Look, I don't think Rickey Henderson is the greatest baseball player of all time. He's not even the best I ever saw (Willie Mays still holds that title).
But how can you explain leaving Rickey off your Hall of Fame ballot? I know one guy in Arizona says he goofed--just forgot to check Henderson's name before he sent in his ballot. OK, I'll take his word for that; mistakes happen.
But what about the other 27 voters who didn't put Henderson on their ballots? An oft-heard (and very lame) excuse is that they don't want to vote for someone in his first year of eligibility.
Excuse me? Either the guy belongs in the Hall, or he doesn't. How would one of these fools feel if some deserving Hall of Famer was hit by a bus and didn't live the extra year or two so they could get around to voting for him?

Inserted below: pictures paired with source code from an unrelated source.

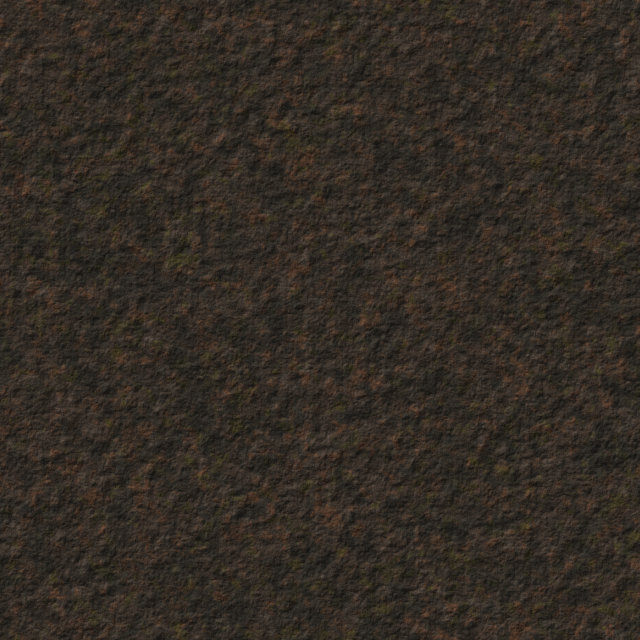
Give the GLSL for this texture, as a WebGL 1 fragment shader.

```glsl
precision highp float;
// Dark, rough soil with small rust and moss flecks, lit from the upper left.

uniform vec2 u_resolution;

// Palette
const vec3 PIT_COLOR  = vec3(0.160, 0.149, 0.131);
const vec3 SOIL_COLOR = vec3(0.208, 0.176, 0.151);
const vec3 RUST_COLOR = vec3(0.300, 0.202, 0.142);
const vec3 MOSS_COLOR = vec3(0.222, 0.208, 0.110);
const vec3 GREY_COLOR = vec3(0.262, 0.234, 0.207);

// Feature frequencies, in cells per canvas
const float REGION_FREQ = 5.0;
const float PATCH_FREQ  = 48.0;
const float FLECK_FREQ  = 68.0;
const float WARP_FREQ   = 110.0;
const float BUMP_FREQ   = 68.0;
const float GRAIN_FREQ  = 270.0;

// Relief and tone
const vec2  TO_LIGHT      = vec2(-0.0011, 0.0017);
const float RELIEF        = 2.9;
const float GRAIN_AMOUNT  = 0.16;
const float TONE_CONTRAST = 0.38;
const float WARP          = 0.007;

float hash(vec2 p) {
    vec3 q = fract(p.xyx * 0.1031);
    q += dot(q, q.yzx + 33.33);
    return fract((q.x + q.y) * q.z);
}

float noise(vec2 p) {
    vec2 cell = floor(p);
    vec2 f = fract(p);
    f = f * f * (3.0 - 2.0 * f);
    float low = mix(hash(cell), hash(cell + vec2(1.0, 0.0)), f.x);
    float high = mix(hash(cell + vec2(0.0, 1.0)), hash(cell + 1.0), f.x);
    return mix(low, high, f.y);
}

// Four rotated octaves with slow falloff, normalised to 0..1
float fbm(vec2 p) {
    const mat2 TURN = mat2(1.6, 1.2, -1.2, 1.6);
    float sum = 0.0;
    float total = 0.0;
    float weight = 1.0;
    for (int i = 0; i < 4; i++) {
        p = TURN * p + 17.3;
        sum += weight * noise(0.5 * p);
        total += weight;
        weight *= 0.55;
    }
    return sum / total;
}

// Lumpy ground with creased ridges
float height(vec2 p) {
    float lumps = fbm(p * BUMP_FREQ);
    float crease = abs(noise(p.yx * BUMP_FREQ * 1.7 + 61.0) - 0.5);
    return lumps + 0.25 * crease;
}

void main() {
    vec2 p = gl_FragCoord.xy / min(u_resolution.x, u_resolution.y) + 1.0;
    vec2 bend = vec2(noise(p * WARP_FREQ), noise(p * WARP_FREQ + 83.0)) - 0.5;
    vec2 q = p + WARP * bend;

    // Faint broad regions and smaller blotches
    float region = fbm(p * REGION_FREQ) - 0.5;
    float blotch = fbm(q * PATCH_FREQ + 11.0);
    float ground = smoothstep(0.28, 0.64, blotch + 0.15 * region);
    vec3 color = mix(PIT_COLOR, SOIL_COLOR, ground);

    // Mineral and plant flecks, strongest on raised grains
    float h = height(p);
    float raised = 0.25 * (h - 0.56);
    float grey = smoothstep(0.52, 0.78, fbm(q * FLECK_FREQ + 137.0) + raised);
    float rust = smoothstep(0.52, 0.78, fbm(q * FLECK_FREQ + 211.0) + raised);
    float moss = smoothstep(0.58, 0.78, fbm(q * FLECK_FREQ + 307.0) - 0.15 * region);
    float cover = mix(0.4, 1.0, ground);
    color = mix(color, GREY_COLOR, 0.55 * grey * cover);
    color = mix(color, RUST_COLOR, 0.75 * rust * cover);
    color = mix(color, MOSS_COLOR, 0.70 * moss * cover);

    // Surface relief, shaded hollows and fine grain
    float slope = h - height(p + TO_LIGHT);
    float grain = noise(p * GRAIN_FREQ + 29.0) - 0.5;
    float light = 1.0 + RELIEF * slope + GRAIN_AMOUNT * grain;
    light += TONE_CONTRAST * (h - 0.56);

    gl_FragColor = vec4(color * clamp(light, 0.55, 1.6), 1.0);
}
```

Look, Rickey Henderson had his faults. I always thought he should have been a better defensive player (he did win one Gold Glove, but that was at age 22), given his speed and instincts. And certainly, there are those who thought of Rickey as a selfish guy who worried more about Rickey than anything else.
But please. Rickey Henderson was, for most of his 25-year career, a major destabilizing force. He changed every game in which he played.
Best ever? Maybe not.
Automatic Hall of Famer? Absolutely.